EXTRACTED RECORDS »

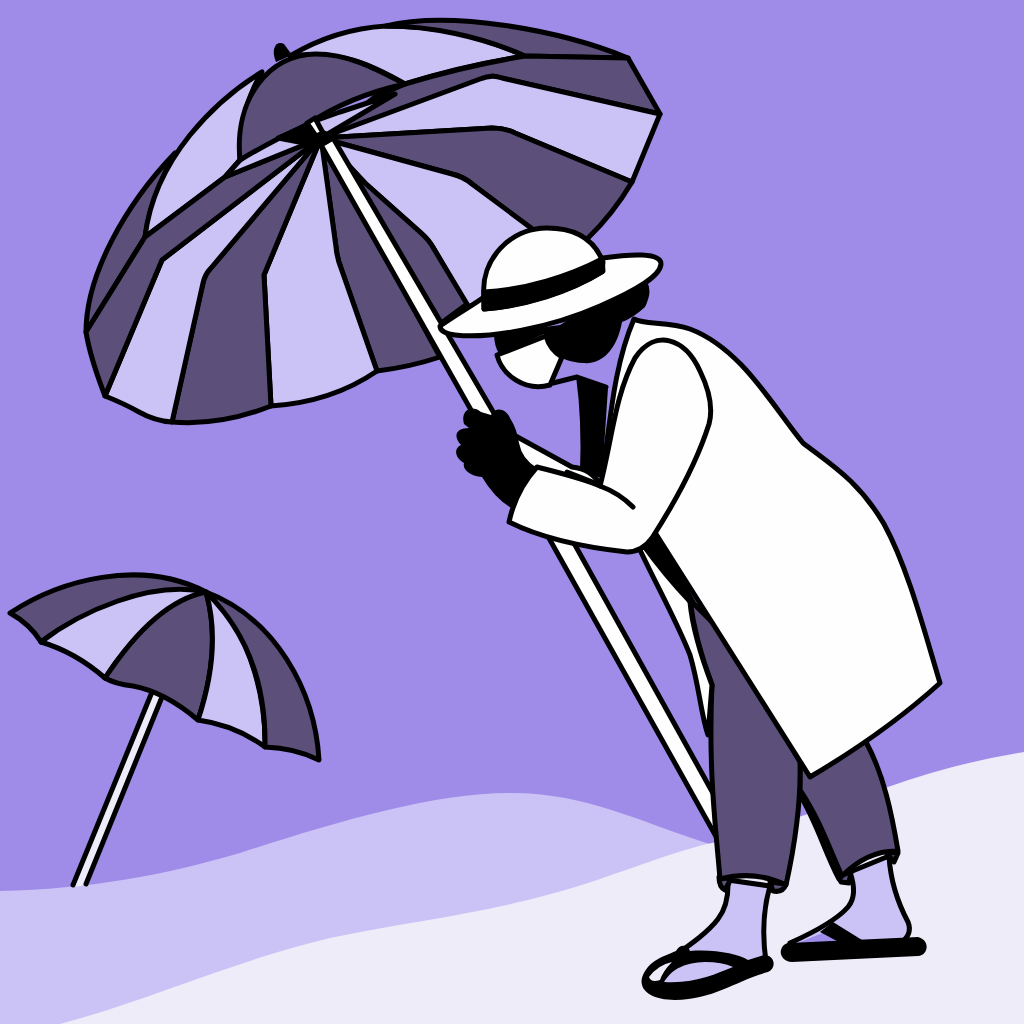
<!DOCTYPE html>
<html lang="en">
<head>
<meta charset="utf-8">
<title>Beach umbrella</title>
<style>
:root { --sky: #9f8ce8; --lilac: #cbc3f6; --plum: #5c4f79; --sand: #efecfa; --ink: #000; --white: #fefefe; }
html, body { margin: 0; overflow: hidden; background: var(--sky); }
svg { display: block; width: 1024px; height: 1024px; }
.sky { fill: var(--sky); }
.lilac { fill: var(--lilac); }
.plum { fill: var(--plum); }
.sand { fill: var(--sand); }
.ink { fill: var(--ink); }
.white { fill: var(--white); }
.none { fill: none; }
.line { stroke: var(--ink); stroke-width: 5; stroke-linejoin: round; stroke-linecap: round; }
</style>
</head>
<body>
<svg viewBox="0 0 1024 1024" role="img" aria-label="A person in a hat, mask and long coat planting a beach umbrella in the sand">
  <rect class="sky" width="1024" height="1024"/>

  <g id="dunes">
    <path class="lilac" d="M0 891C90 889 165 875 240 853C330 824 430 793 510 793C590 793 640 823 716 846L760 1024H0Z"/>
    <path class="sand" d="M60 1024C150 1000 230 962 330 938C420 919 500 913 600 879C650 862 680 850 712 843C780 825 830 806 888 787Q955 763 1024 752V1024Z"/>
  </g>

  <g id="small-umbrella">
    <path class="sand" d="M152 692L72 887L88 885L162 697Z"/>
    <path class="none line" d="M152 692L73 885M162 697L86 884"/>
    <g class="line">
      <path class="plum" d="M10 613C60 580 140 558 206 592C150 586 80 612 41 642Q30 624 10 613Z"/>
      <path class="lilac" d="M41 642C80 612 150 580 206 592C170 602 130 640 105 678Q75 652 41 642Z"/>
      <path class="plum" d="M105 678C130 640 165 600 206 592C217 630 213 675 198 720Q165 692 133 686Q115 684 105 678Z"/>
      <path class="lilac" d="M198 720C213 675 217 630 206 592C245 622 266 690 265 747Q235 725 198 720Z"/>
      <path class="plum" d="M265 747C266 690 250 635 206 592C275 618 315 690 319 760Q295 748 265 747Z"/>
    </g>
  </g>

  <g id="large-umbrella">
    <path class="ink" d="M276 62C270 48 277 40 284 44L292 55Z"/>
    <g class="line">
      <g id="outer-canopy">
        <path class="plum" d="M86 332C86 275 125 205 175 153C160 180 148 212 145 237Q115 285 86 332Z"/>
        <path class="lilac" d="M145 237C150 195 170 160 190 135Q222 96 262 72Q239 110 240 160L225 177Z"/>
        <path class="lilac" d="M290 56C320 38 352 28 386 26C440 26 480 36 525 56Q460 66 405 84C370 64 340 50 290 56Z"/>
        <path class="plum" d="M386 26C450 10 560 30 628 58L525 56C480 36 430 26 386 26Z"/>
      </g>
      <g id="underside">
        <path class="plum" d="M321 138L375 97L405 84Q465 66 525 56L628 58L660 114L492 76Z"/>
        <path class="lilac" d="M321 138L480 79Q492 74 502 78L660 114L632 182L515 133Q505 128 492 128Z"/>
        <path class="plum" d="M321 138L492 128Q505 128 515 133L632 182Q613 214 588 238L560 262L530 228L472 184Q464 177 452 174Z"/>
        <path class="lilac" d="M321 138L452 174Q464 177 472 184L550 242L490 306H467L434 249Q429 240 421 233L365 183Z"/>
        <path class="plum" d="M330 145L365 183L421 233Q429 240 434 249L467 304L440 324Z"/>
        <path class="plum" d="M321 138L440 357Q410 367 377 371L341 268Q337 258 336 247Z"/>
        <path class="lilac" d="M321 138L336 247Q337 258 341 268L377 371Q332 402 271 406L264 275Z"/>
        <path class="plum" d="M321 138L264 275L271 406Q220 426 172 422L203 283Q205 274 211 268Z"/>
        <path class="lilac" d="M321 138L211 268Q205 274 203 283L172 422Q155 421 139 412Q125 404 105 396L162 260Z"/>
        <path class="plum" d="M321 138L162 260L105 396Q90 357 86 332L145 237L225 177Z"/>
        <path class="lilac" d="M321 138L225 177L240 160L270 138Z"/>
        <path class="lilac" d="M321 138L395 94L340 112L312 122Z"/>
      </g>
      <path class="plum" d="M240 160C234 100 268 54 316 54C350 54 378 70 405 84Q350 96 308 124Q270 142 240 160Z"/>
      <path class="ink" d="M278 138L308 125L334 138L320 146Z"/>
      <path class="white" d="M307 123L315 118L323 133L316 136Z"/>
    </g>
    <path class="white line" d="M321 145L333 138L495 415L575 545L714 795L718 840L550 540L471 410Z"/>
  </g>

  <g id="legs">
    <g id="far-foot">
      <path class="lilac line" d="M850 872Q858 895 848 907C835 922 810 934 790 943L800 950L900 943Q913 935 908 922Q891 890 889 856Z"/>
      <path class="sky" d="M795 944L830 930L851 944Z"/>
      <path class="ink" d="M789 943L918 937C930 940 929 955 918 956L792 962C777 961 778 944 789 943Z"/>
      <path class="ink" d="M820 932L833 922L862 940L850 948Z"/>
    </g>
    <g id="near-foot">
      <path class="lilac line" d="M728 880Q729 905 718 919C703 939 670 957 650 974L662 988L766 962Q760 920 770 886Z"/>
      <path class="ink" d="M643 975C650 960 662 957 676 951C680 943 688 945 690 951C715 949 738 954 748 960L764 955C775 955 777 968 768 972C735 981 715 999 675 1000C650 1000 637 989 643 975Z"/>
      <path class="lilac" d="M664 982C673 968 685 963 705 962Q722 962 733 967C715 974 695 984 664 982Z"/>
      <path class="sand" d="M649 977Q658 965 672 962Q663 971 660 980Q651 983 649 977Z"/>
    </g>
    <g class="line">
      <path class="plum" d="M838 876L851 872L849 883L841 882ZM886 852L898 853L894 862ZM770 882L786 884Q783 893 773 891ZM719 877L731 879L725 890Q719 887 719 877Z"/>
      <path class="plum" d="M800 765L866 742C884 775 892 815 898 851Q868 850 842 876C830 850 820 820 800 790Z"/>
      <path class="none" d="M799 793C818 825 825 853 839 879"/>
      <path class="plum" d="M690 600L730 640L800 762C801 800 796 840 786 885Q755 870 720 879C716 830 708 770 712 685Q695 640 690 600Z"/>
    </g>
  </g>

  <g id="person">
    <path class="white line" d="M640 548L656 540L690 602Q693 635 712 685L708 735C701 715 699 685 690 655C677 622 658 588 640 550Z"/>
    <path class="ink" d="M640 545L656 528L700 610L688 603Q664 578 640 545Z"/>
    <path class="sky" d="M556 382L578 376L610 386L625 320L560 345Z"/>
    <path class="none line" d="M553 383L577 377L606 387"/>
    <path class="ink" d="M576 376L608 388L602 478L580 472Q582 420 576 376Z"/>
    <path class="white line" d="M512 434L572 467Q592 469 601 486L560 490L522 465Z"/>
    <path class="none line" d="M567 472L595 483"/>

    <g id="head">
      <path class="ink" d="M494 334L560 325L640 275Q656 285 645 307Q633 318 622 322C618 345 605 365 583 363C560 362 546 350 544 334L499 354Q494 345 494 334Z"/>
      <path class="white line" d="M497 355L546 336Q550 350 562 357L550 385C525 392 502 375 497 355Z"/>
      <g class="line">
        <path class="white" d="M440 326C460 312 475 304 484 297C520 295 565 280 603 258C630 254 661 252 661 264C660 278 630 293 600 306C550 328 490 339 455 335Q440 333 440 326Z"/>
        <path class="white" d="M484 297C480 260 510 228 547 228C577 228 595 241 603 262L602 272C570 292 525 306 484 309Z"/>
        <path class="ink" d="M484 292C525 290 570 276 602 259L603 271C570 291 525 306 484 309Z"/>
      </g>
    </g>

    <g id="coat" class="line">
      <path class="white" d="M602 476C610 430 612 370 634 319C645 325 668 321 690 329C740 348 770 402 803 443C830 464 858 480 884 524C908 568 924 630 940 683Q886 732 810 777L656 534L630 510Z"/>
      <path class="white" d="M600 486C612 440 615 395 635 358C655 328 685 338 700 371Q715 402 709 424C696 465 670 510 652 538Q642 552 627 552C590 548 545 540 509 522Q516 490 537 467C560 473 585 479 600 486Z"/>
      <path class="none" d="M600 486Q619 493 633 507"/>
    </g>

    <path id="glove" class="ink" d="M464 424C460 410 472 404 481 412L491 415C496 406 506 409 510 418Q517 429 519 443Q522 459 537 468Q520 484 513 509Q495 499 482 477C471 476 462 470 464 463C454 457 454 448 461 445C452 435 457 428 469 428Z"/>
  </g>
</svg>
</body>
</html>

TASK GOAL » Whenever the word "coat" turns up in a line of the listing above, copy the line.

TASK ANSWER »
<svg viewBox="0 0 1024 1024" role="img" aria-label="A person in a hat, mask and long coat planting a beach umbrella in the sand">
    <g id="coat" class="line">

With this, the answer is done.